While Europe is astir after the Brexit vote, how have or will the property market in the United Kingdom respond? Prior to the vote, London home prices were already rising with the average at a considerable ￡310,500 or S$611,000. That was about 5.5 per cent higher in May this year compared to the same month last year.
Prices have however fell 0.2 per cent with effect from a new property-tax regulations in place. An increase in taxes have helped first-time buyers get ahead of landlords who have had the upped hand in the leasing market for sometime. In the breathless weeks before the EU vote, home sales and prices were understandably suppressed as fewer property owners were putting their properties on the market due to the uncertainties. Property analysts hoping for a remain vote were hoping for the vote to help put things back to normal. But now, the future is murky, and seems it will be so for sometime more as the country struggles to make sense of the vote and how to move on henceforth.

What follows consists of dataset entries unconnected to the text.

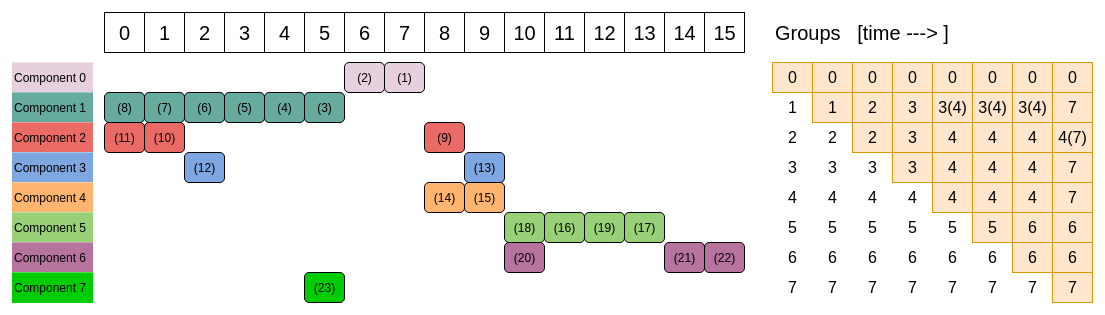
<!DOCTYPE html>
<html lang="en">
<head>
<meta charset="utf-8">
<title>Component schedule and groups</title>
<style>
:root {
  --ink: #000;
  --paper: #fff;
  --c0: #e6d0de;
  --c1: #67ab9f;
  --c2: #ea6b66;
  --c3: #7ea6e0;
  --c4: #ffb570;
  --c5: #97d077;
  --c6: #b5739d;
  --c7: #00cc00;
  --group-fill: #ffe6cc;
  --group-line: #d79b00;
}
* { box-sizing: border-box; margin: 0; padding: 0; }
body {
  width: 1105px; height: 315px; overflow: hidden;
  background: var(--paper); color: var(--ink);
  font-family: "Liberation Sans", Arial, sans-serif;
}
.board {
  width: 1105px; height: 315px; padding: 12px;
  display: grid;
  grid-template: 50px 241px / 92px 668px 321px;
}
.c0 { --tone: var(--c0); } .c1 { --tone: var(--c1); }
.c2 { --tone: var(--c2); } .c3 { --tone: var(--c3); }
.c4 { --tone: var(--c4); } .c5 { --tone: var(--c5); }
.c6 { --tone: var(--c6); } .c7 { --tone: var(--c7); }

.steps, .schedule { display: grid; grid-template-columns: repeat(16, 40px); }
.steps { grid-area: 1 / 2; grid-template-rows: 40px; list-style: none; }
.steps li, .schedule span, .groups span {
  display: flex; align-items: center; justify-content: center;
  margin: 0 -1px -1px 0;
}
.steps li { border: 1px solid var(--ink); font-size: 20px; padding-top: 1px; }

.heading { grid-area: 1 / 3; padding-left: 3px; font-size: 20px; font-weight: 400; line-height: 42px; white-space: pre; }

.components { grid-area: 2 / 1; width: 81px; display: grid; grid-template-rows: repeat(8, 30px); list-style: none; }
.components li {
  display: flex; align-items: center; padding-left: 2px; margin-bottom: -1px;
  background: var(--tone); border-top: 1px solid #ffffff55;
  font-size: 12px; white-space: nowrap;
}

.schedule { grid-area: 2 / 2; grid-template-rows: repeat(8, 30px); font-size: 12px; }
.schedule span {
  grid-column: var(--t); background: var(--tone);
  border: 1px solid var(--ink); border-radius: 5px;
}
.schedule .c0 { grid-row: 1; } .schedule .c1 { grid-row: 2; }
.schedule .c2 { grid-row: 3; } .schedule .c3 { grid-row: 4; }
.schedule .c4 { grid-row: 5; } .schedule .c5 { grid-row: 6; }
.schedule .c6 { grid-row: 7; } .schedule .c7 { grid-row: 8; }

.groups { grid-area: 2 / 3; display: grid; grid-template: repeat(8, 30px) / repeat(8, 40px); font-size: 16px; }
.groups span { min-width: 0; white-space: nowrap; }
.groups .on { background: var(--group-fill); border: 1px solid var(--group-line); }
</style>
</head>
<body>
<main class="board">
  <ol class="steps">
    <li>0</li><li>1</li><li>2</li><li>3</li><li>4</li><li>5</li><li>6</li><li>7</li>
    <li>8</li><li>9</li><li>10</li><li>11</li><li>12</li><li>13</li><li>14</li><li>15</li>
  </ol>
  <h2 class="heading">Groups   [time ---&gt; ]</h2>

  <ul class="components">
    <li class="c0">Component 0</li>
    <li class="c1">Component 1</li>
    <li class="c2">Component 2</li>
    <li class="c3">Component 3</li>
    <li class="c4">Component 4</li>
    <li class="c5">Component 5</li>
    <li class="c6">Component 6</li>
    <li class="c7">Component 7</li>
  </ul>

  <section class="schedule" aria-label="Schedule">
    <span class="c0" style="--t:7">(2)</span>
    <span class="c0" style="--t:8">(1)</span>
    <span class="c1" style="--t:1">(8)</span>
    <span class="c1" style="--t:2">(7)</span>
    <span class="c1" style="--t:3">(6)</span>
    <span class="c1" style="--t:4">(5)</span>
    <span class="c1" style="--t:5">(4)</span>
    <span class="c1" style="--t:6">(3)</span>
    <span class="c2" style="--t:1">(11)</span>
    <span class="c2" style="--t:2">(10)</span>
    <span class="c2" style="--t:9">(9)</span>
    <span class="c3" style="--t:3">(12)</span>
    <span class="c3" style="--t:10">(13)</span>
    <span class="c4" style="--t:9">(14)</span>
    <span class="c4" style="--t:10">(15)</span>
    <span class="c5" style="--t:11">(18)</span>
    <span class="c5" style="--t:12">(16)</span>
    <span class="c5" style="--t:13">(19)</span>
    <span class="c5" style="--t:14">(17)</span>
    <span class="c6" style="--t:11">(20)</span>
    <span class="c6" style="--t:15">(21)</span>
    <span class="c6" style="--t:16">(22)</span>
    <span class="c7" style="--t:6">(23)</span>
  </section>

  <section class="groups" aria-label="Groups over time">
    <span class="on">0</span><span class="on">0</span><span class="on">0</span><span class="on">0</span><span class="on">0</span><span class="on">0</span><span class="on">0</span><span class="on">0</span>
    <span>1</span><span class="on">1</span><span class="on">2</span><span class="on">3</span><span class="on">3(4)</span><span class="on">3(4)</span><span class="on">3(4)</span><span class="on">7</span>
    <span>2</span><span>2</span><span class="on">2</span><span class="on">3</span><span class="on">4</span><span class="on">4</span><span class="on">4</span><span class="on">4(7)</span>
    <span>3</span><span>3</span><span>3</span><span class="on">3</span><span class="on">4</span><span class="on">4</span><span class="on">4</span><span class="on">7</span>
    <span>4</span><span>4</span><span>4</span><span>4</span><span class="on">4</span><span class="on">4</span><span class="on">4</span><span class="on">7</span>
    <span>5</span><span>5</span><span>5</span><span>5</span><span>5</span><span class="on">5</span><span class="on">6</span><span class="on">6</span>
    <span>6</span><span>6</span><span>6</span><span>6</span><span>6</span><span>6</span><span class="on">6</span><span class="on">6</span>
    <span>7</span><span>7</span><span>7</span><span>7</span><span>7</span><span>7</span><span>7</span><span class="on">7</span>
  </section>
</main>
</body>
</html>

Properties in London may take the largest hit as international investors are the top buyers of properties in this borough. Home prices of prime central London properties have already fallen by half but the fall of the sterling may spur some investors to make use of the opportunity to pick up some good deals.